• _Extracted data_:
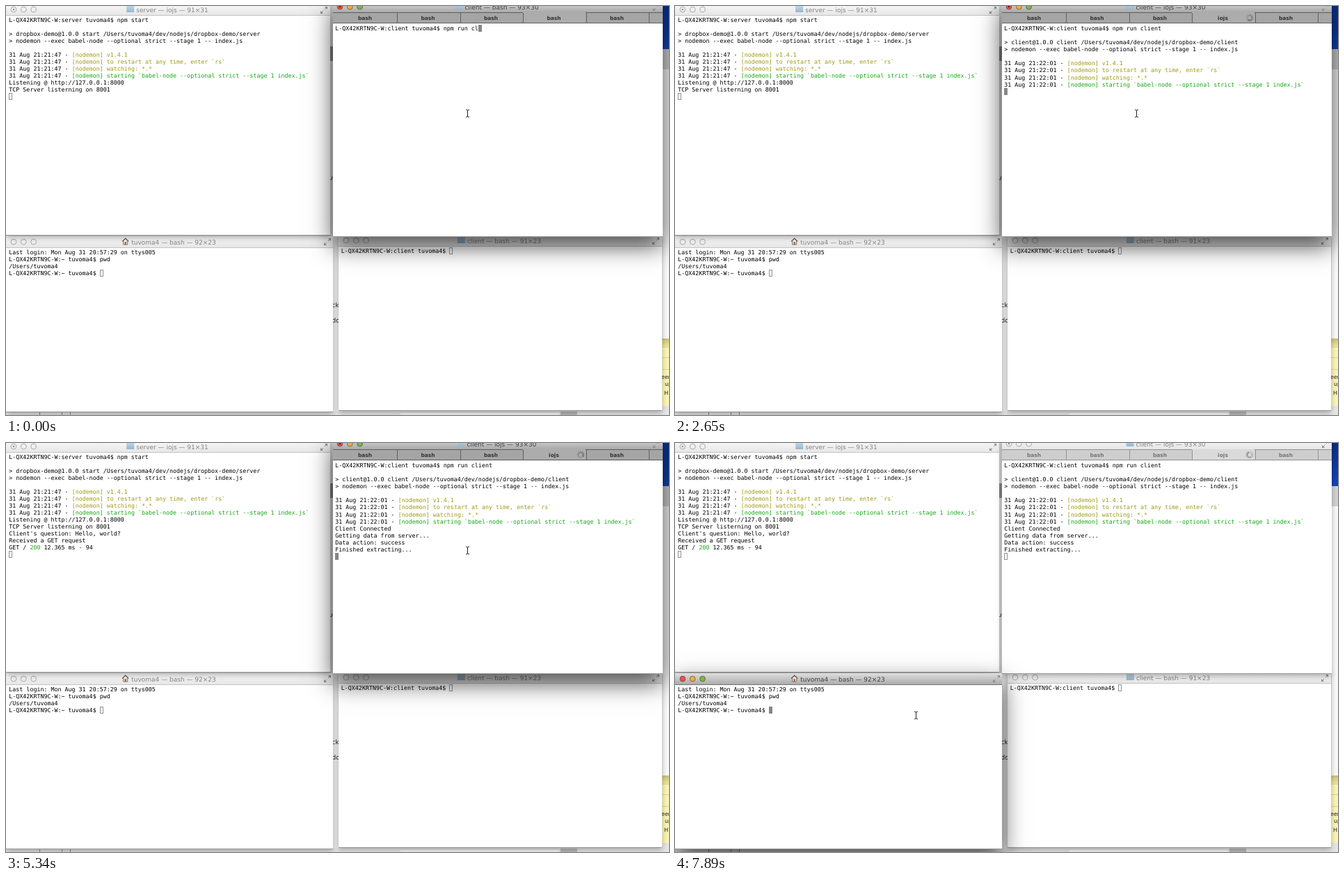
Write an HTML page with a canvas that moves like this. It is 953 px wide and 588 px high and loops after 8 s.

```html
<!DOCTYPE html>
<html lang="en">
<head>
<meta charset="utf-8">
<title>Terminal session</title>
<style>
  html, body { margin: 0; width: 953px; height: 588px; overflow: hidden; }
  canvas { display: block; }
</style>
</head>
<body>
<canvas id="stage" width="953" height="588"></canvas>
<script>
const ctx = document.getElementById('stage').getContext('2d');
ctx.textRendering = 'geometricPrecision';

const LOOP = 8000, SWITCH = 7890, BEAT = 150;
const CELL = 5.02, LINE = 10.03;
const MONO = '8.34px "DejaVu Sans Mono", monospace';
const SANS = '9px "DejaVu Sans", sans-serif';
const BOLD = 'bold 7.5px "DejaVu Sans", sans-serif';
const INK = { k: '#000', y: '#a09a12', g: '#16a816' };
const HOST = 'L-QX42KRTN9C-W', USER = 'tuvoma4';

const prompt = dir => `${HOST}:${dir} ${USER}$ `;
const nodemon = time => [
  '§yv1.4.1', '§yto restart at any time, enter `rs`', '§ywatching: *.*',
  '§gstarting `babel-node --optional strict --stage 1 index.js`'
].map(s => `31 Aug ${time} - ${s.slice(0, 2)}[nodemon] ${s.slice(2)}`);
const npmHeader = (name, path) => [
  '', `> ${name} /Users/${USER}/dev/nodejs/dropbox-demo/${path}`,
  '> nodemon --exec babel-node --optional strict --stage 1 -- index.js', ''
];

function rect(x, y, w, h, fill) {
  ctx.fillStyle = fill;
  ctx.fillRect(x, y, w, h);
}

function stroke(color, width, ...points) {
  ctx.strokeStyle = color;
  ctx.lineWidth = width;
  ctx.beginPath();
  points.forEach(([x, y]) => ctx.lineTo(x, y));
  ctx.stroke();
}

function shape(fill, ...points) {
  ctx.fillStyle = fill;
  ctx.beginPath();
  points.forEach(([x, y]) => ctx.lineTo(x, y));
  ctx.fill();
}

function text(s, x, y, font, fill, align = 'left') {
  ctx.font = font;
  ctx.fillStyle = fill;
  ctx.textAlign = align;
  ctx.fillText(s, x, y);
}

function gradient(y0, y1, from, to) {
  const g = ctx.createLinearGradient(0, y0, 0, y1);
  g.addColorStop(0, from);
  g.addColorStop(1, to);
  return g;
}

// § followed by an ink key changes the colour; the last line holds the caret.
function terminal(x, y, lines, active) {
  let col = 0;
  lines.forEach((line, row) => {
    col = 0;
    line.split(/§(.)/).reduce((ink, part, i) => {
      if (i % 2) return INK[part];
      text(part, x + col * CELL, y + row * LINE, MONO, ink);
      col += part.length;
      return ink;
    }, INK.k);
  });
  const cx = Math.round(x + col * CELL), cy = Math.round(y + (lines.length - 1) * LINE) - 8;
  if (active) return rect(cx, cy, 5, 10, '#868686');
  ctx.strokeStyle = '#929292';
  ctx.lineWidth = 1;
  ctx.strokeRect(cx + .5, cy + .5, 4, 9);
}

function button(x, y, color, dot) {
  ctx.beginPath();
  ctx.arc(x, y, 3.9, 0, 7);
  ctx.fillStyle = color || '#f0f0f0';
  ctx.fill();
  ctx.lineWidth = .9;
  ctx.strokeStyle = color ? 'rgba(60,30,20,.55)' : '#a2a2a2';
  ctx.stroke();
  if (dot) {
    ctx.beginPath();
    ctx.arc(x, y, 1.3, 0, 7);
    ctx.fillStyle = color ? '#701512' : '#909090';
    ctx.fill();
  }
}

function icon(x, y, home) {
  if (!home) {
    rect(x, y - 7, 5, 2, '#8fb0c8');
    rect(x, y - 6, 11, 9, gradient(y - 6, y + 3, '#bdd6e8', '#93b6d0'));
    return;
  }
  rect(x + 3, y - 3, 6, 6, '#f4f0e8');
  stroke('#77706a', 1, [x + 2.5, y - 2], [x + 2.5, y + 3], [x + 8.5, y + 3], [x + 8.5, y - 2]);
  stroke('#684b42', 1.2, [x + 1, y - 1.5], [x + 5.5, y - 6], [x + 10, y - 1.5]);
  rect(x + 4.5, y - 1, 2, 4, '#8b5a3c');
}

function expandIcon(x, y) {
  const c = '#8d8d8d';
  stroke(c, 1, [x + 1, y - 1], [x + 4, y - 4]);
  stroke(c, 1, [x - 1, y + 1], [x - 4, y + 4]);
  shape(c, [x + 1, y - 5], [x + 5, y - 5], [x + 5, y - 1]);
  shape(c, [x - 5, y + 1], [x - 5, y + 5], [x - 1, y + 5]);
}

function windowFrame(w, active) {
  ctx.save();
  ctx.shadowColor = active ? 'rgba(0,0,0,.7)' : 'rgba(0,0,0,.3)';
  ctx.shadowOffsetY = active ? 13 : 3;
  ctx.shadowBlur = active ? 32 : 8;
  rect(w.x, w.y, w.w, w.h, '#fff');
  ctx.restore();

  const [top, bottom] = active ? ['#dedede', '#a9a9a9'] : ['#f8f8f8', '#e6e6e6'];
  rect(w.x, w.y, w.w, w.bar - w.y, gradient(w.y, w.bar, top, bottom));
  if (!w.tabs) rect(w.x, w.bar - 1, w.w, 1, active ? '#777' : '#c4c4c4');
  rect(w.x, w.y + w.h - 1, w.w, 1, '#999');

  const [bx, by] = w.buttons;
  const lights = active ? ['#e9534c', '#e8b040', '#78b84a'] : [];
  for (let i = 0; i < 3; i++) button(bx + i * 14.3, by, lights[i], w.dot && !i);

  text(w.title, w.center, by + 3.5, SANS, active ? '#404040' : '#858585', 'center');
  icon(w.center - ctx.measureText(w.title).width / 2 - 14, by + 1, w.home);
  expandIcon(...w.expand);
}

function tabBar(active, running) {
  const line = active ? '#5f5f5f' : '#929292';
  rect(470, 9, 474, 16, active ? '#a5a5a5' : '#cecece');
  rect(743, 9, 90, 16, active ? '#acacac' : '#dadada');
  rect(470, 9, 273, 1, line);
  rect(833, 9, 111, 1, line);
  rect(470, 24, 474, 1, line);
  for (let i = 0; i < 5; i++) {
    rect(Math.round(562 + i * 90.5), 10, 1, 14, line);
    text(running && i === 3 ? 'iojs' : 'bash', 516 + i * 90.5, 20.3, BOLD,
      active ? '#333' : '#747474', 'center');
  }
}

function spinner(t) {
  const head = Math.floor(t / 83);
  for (let i = 0; i < 12; i++) {
    const a = i * Math.PI / 6, age = (head - i + 120) % 12;
    const at = r => [826 + r * Math.sin(a), 17 - r * Math.cos(a)];
    stroke(`rgba(35,35,35,${.9 - age * .06})`, .9, at(2.6), at(5.3));
  }
}

function pointer(t) {
  const p = Math.min(1, Math.max(0, (t - 6300) / 800)), k = p * p * (3 - 2 * p);
  const x = Math.round(663 - 317 * k), y = Math.round(154 + 237 * k);
  if (x < 470 && t < SWITCH) {
    const body = [[0, 0], [0, 10.5], [2.4, 8.3], [4, 12], [5.8, 11.2], [4.2, 7.6], [7.4, 7.4]]
      .map(([dx, dy]) => [x + dx, y - 1 + dy]);
    stroke('#fff', 2, ...body, body[0]);
    shape('#111', ...body);
  } else {
    stroke('#222', 1, [x + .5, y - 4], [x + .5, y + 5]);
    for (const [end, dir] of [[y - 5, 1], [y + 6, -1]])
      stroke('#222', 1, [x - 2, end], [x + .5, end + dir], [x + 3, end]);
  }
}

function desktop() {
  rect(0, 0, 953, 588, '#e6e6e6');
  rect(466, 0, 4, 332, '#e2e2e2');
  rect(465, 58, 5, 21, '#8c8c8c');
  text('u', 464, 250, 'italic ' + SANS, '#222');
  rect(470, 332, 8, 251, '#f0f0f0');
  text('ck', 468.5, 433, SANS, '#222');
  text('do', 468.5, 455, SANS, '#222');

  rect(944, 0, 9, 62, gradient(0, 62, '#0a2c86', '#1546b8'));
  rect(944, 62, 9, 29, '#d2d2d2');
  rect(944, 91, 9, 387, '#fafafa');
  rect(940, 478, 13, 97, '#fbf6b6');
  rect(940, 478, 13, 12, gradient(478, 490, '#c9c07a', '#f1e99c'));
  for (const y of [490, 505, 522]) rect(940, y, 13, 1, '#ddd594');
  [['een', 942, 536], ['up', 947, 546], ['H', 946, 559]].forEach(([s, x, y]) =>
    text(s, x, y, '8px "DejaVu Sans", sans-serif', '#222'));

  for (const x of [48, 80, 92]) rect(x, 584, 1, 4, '#888');
  rect(567, 585, 228, 3, '#f7f7f7');
  rect(797, 583, 24, 5, '#b8b8b8');
}

const server = { x: 0, y: -3, w: 466, h: 333, bar: 14, buttons: [11, 5], dot: true,
  center: 239, title: 'server — iojs — 91×31', expand: [457, 6] };
const client = { x: 470, y: -8, w: 474, h: 340, bar: 9, buttons: [480, 1], dot: true,
  center: 712.5, expand: [935, 2], tabs: true };
const home = { x: 0, y: 331, w: 470, h: 253, bar: 348, buttons: [11, 339], home: true,
  center: 241, title: USER + ' — bash — 92×23', expand: [462, 339] };
const spare = { x: 478, y: 329, w: 465, h: 253, bar: 346, buttons: [489, 337],
  center: 716, title: 'client — bash — 91×23', expand: [934, 338] };

function serverLines(t) {
  const lines = [prompt('server') + 'npm start',
    ...npmHeader('dropbox-demo@1.0.0 start', 'server'), ...nodemon('21:21:47'),
    'Listening @ http://127.0.0.1:8000', 'TCP Server listerning on 8001'];
  if (t >= 3100) lines.push("Client's question: Hello, world?");
  if (t >= 3250) lines.push('Received a GET request', 'GET / §g200§k 12.365 ms - 94');
  return [...lines, ''];
}

function clientLines(t) {
  const typed = [140, 290, 440, 580].filter(at => t >= at).length;
  const lines = [prompt('client') + 'npm run client'.slice(0, 10 + typed)];
  if (t < 1020) return lines;
  if (t >= 1470) lines.push(...npmHeader('client@1.0.0 client', 'client'));
  if (t >= 2060) lines.push(...nodemon('21:22:01'));
  if (t >= 3100) lines.push('Client Connected');
  if (t >= 3250) lines.push('Getting data from server...', 'Data action: success',
    'Finished extracting...');
  return [...lines, ''];
}

function drawServer(t) {
  windowFrame(server, false);
  terminal(4.3, 23, serverLines(t), false);
}

function drawClient(t, tick, active) {
  const running = t >= 1170;
  client.title = `client — ${running ? 'iojs' : 'bash'} — 93×30`;
  windowFrame(client, active);
  tabBar(active, running);
  if (t >= 1470) spinner(tick);
  terminal(473.3, 35.3, clientLines(t), active);
}

function drawHome(active) {
  windowFrame(home, active);
  terminal(4.3, 356.7, ['Last login: Mon Aug 31 20:57:29 on ttys005', prompt('~') + 'pwd',
    '/Users/' + USER, prompt('~')], active);
}

function drawSpare() {
  windowFrame(spare, false);
  terminal(481.8, 354.6, [prompt('client')], false);
}

function draw(now) {
  const t = now % LOOP;
  // Spinner and pointer move in steps of one beat.
  const tick = Math.floor((t - 90) / BEAT) * BEAT + 90;
  const switched = t >= SWITCH;
  desktop();
  drawSpare();
  if (!switched) drawHome(false);
  drawServer(t);
  drawClient(t, tick, !switched);
  if (switched) drawHome(true);
  pointer(tick);
  requestAnimationFrame(draw);
}

requestAnimationFrame(draw);
</script>
</body>
</html>
```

• _Work to complete_:
Scan the data for the word "title" and copy every line where it shows up.

• _Solution_:
<title>Terminal session</title>
  text(w.title, w.center, by + 3.5, SANS, active ? '#404040' : '#858585', 'center');
  icon(w.center - ctx.measureText(w.title).width / 2 - 14, by + 1, w.home);
  center: 239, title: 'server — iojs — 91×31', expand: [457, 6] };
  center: 241, title: USER + ' — bash — 92×23', expand: [462, 339] };
  center: 716, title: 'client — bash — 91×23', expand: [934, 338] };
  client.title = `client — ${running ? 'iojs' : 'bash'} — 93×30`;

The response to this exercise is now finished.